What is DevOps?
DevOps is a set of practices that combine software development and IT operations. The objective is to decrease the systems development life cycle without compromising software quality.
The word DevOps is created by combining the words “development” and “operations.” DevOps is considered a cultural shift by combining development and IT operations instead of functioning in siloed teams. DevOps teams can produce high quality code more quickly as they continuously move through the phases of the DevOps lifecycle. Additional benefits include improved collaboration, better security, and the infrastructure and development processes can be managed at scale.
DevOps practices use correct tooling to aid in quicker innovation. Examples of these tools include frequent and incremental updates, microservices architecture, infrastructure automation, and good monitoring and logging.
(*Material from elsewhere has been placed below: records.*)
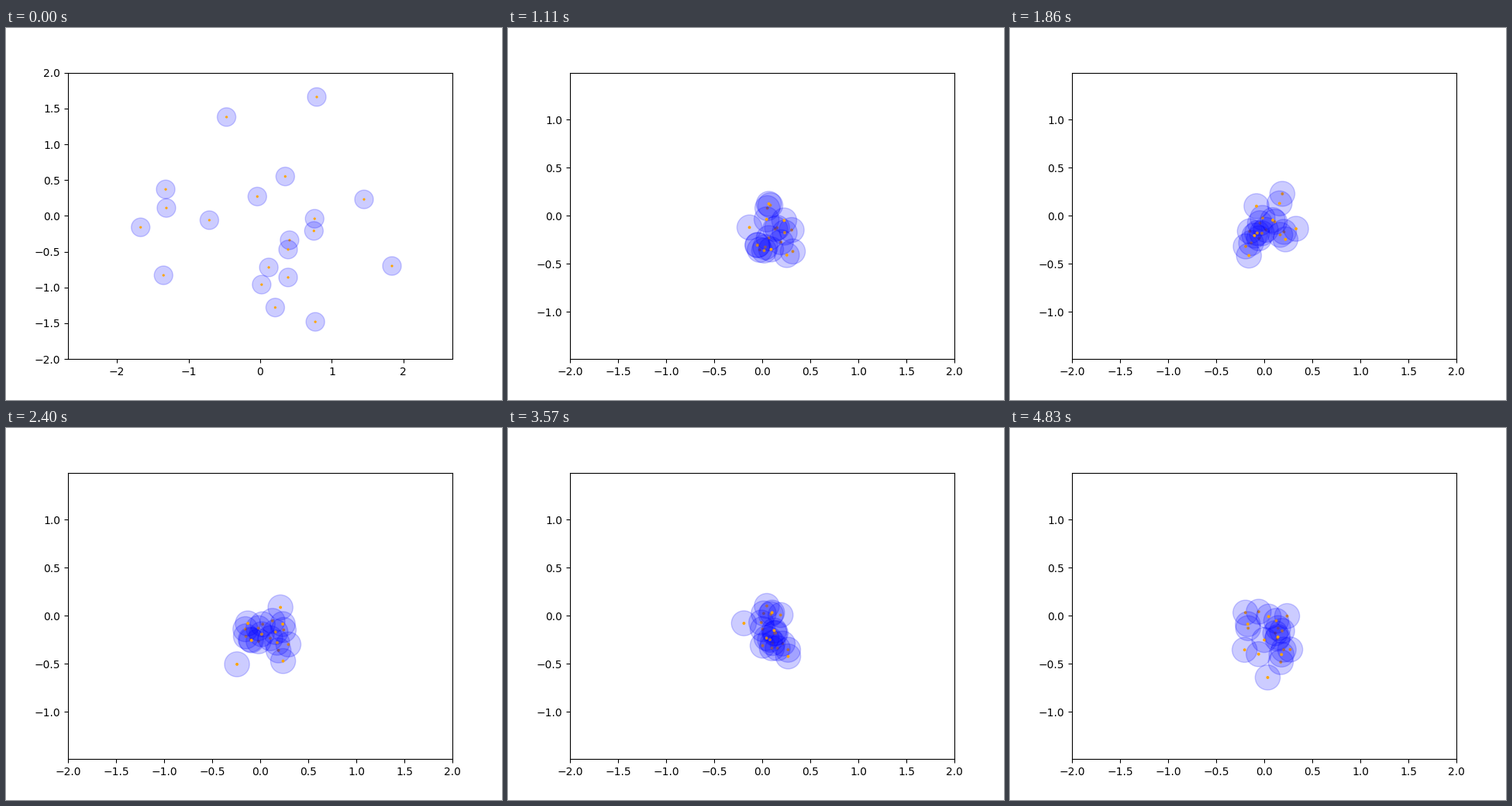
These frames come from a looping animation (640 by 480 pixels, 4.86 s). A matplotlib script:

```python
import numpy as np
import matplotlib.pyplot as plt
from matplotlib.animation import FuncAnimation
from matplotlib.patches import Circle

FRAMES, INTERVAL = 162, 30
KEEP = 0.75      # share of the distance to the centre kept per step
SPREAD = 0.155   # standard deviation of the settled swarm

START = np.array([
    (0.79, 1.66), (-0.47, 1.38), (0.35, 0.55), (-1.32, 0.37),
    (-1.31, 0.11), (-1.67, -0.16), (-0.71, -0.06), (-0.04, 0.27),
    (1.45, 0.23), (0.76, -0.04), (0.75, -0.21), (0.41, -0.34),
    (0.39, -0.47), (0.12, -0.72), (0.02, -0.96), (0.39, -0.86),
    (0.21, -1.28), (0.77, -1.48), (-1.35, -0.83), (1.84, -0.70)])


def swarm_path():
    """Pull every body towards the common centre and jostle it at random."""
    rng = np.random.default_rng(4)
    center = START.mean(axis=0)
    jostle = SPREAD * np.sqrt(1 - KEEP ** 2)
    path = [START]
    for _ in range(FRAMES - 1):
        noise = rng.normal(0, jostle, START.shape)
        path.append(center + KEEP * (path[-1] - center) + noise)
    return path


path = swarm_path()
fig, ax = plt.subplots(figsize=(6.4, 4.8), dpi=100)
box = ax.get_window_extent()
ratio = box.height / box.width

# Each dot lies on its own body but under the bodies added later.
bodies, dots = [], []
for place in START:
    bodies.append(ax.add_patch(Circle(place, 0.13, color="blue", alpha=0.2)))
    dots.append(ax.add_patch(Circle(place, 0.01, color="orange")))


def update(frame):
    # The view opens fitted to the height, then cuts to fit the width.
    half_width = 2 / ratio if frame == 0 else 2
    ax.set_xlim(-half_width, half_width)
    ax.set_ylim(-half_width * ratio, half_width * ratio)
    for body, dot, place in zip(bodies, dots, path[frame]):
        body.set_center(place)
        dot.set_center(place)
    return bodies + dots


anim = FuncAnimation(fig, update, frames=FRAMES, interval=INTERVAL,
                     init_func=lambda: update(0), repeat=True, repeat_delay=0)
plt.show()
```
There are many different ways to automate and improve DevOps metrics. These include:
- Workflow (for example: using support tickets)
- Knowledge (when there is an incident, the service management tool should automatically generate knowledge and documentation)
- Escalation (a problem is referred to the person who can fix it and not necessarily follow a linear escalation path)
Cloud computing has become more important recently as industry is making a shift to cloud-native, microserve-based applications. Now teams can quickly create cloud environments without the hassle of purchasing, configuring, and maintaining physical hardware.
Benefits of DevOps
Continuous integration and continuous delivery allow for more frequent releases
Ability to maintain systems more stable and reliable
Improved collaboration developes through ownership and accountabilty
Innovating more quickly and adapting to change drives increased effeciency
Infrustrucure as code helps operate and manage processes at scale
Policy as code will help maintain security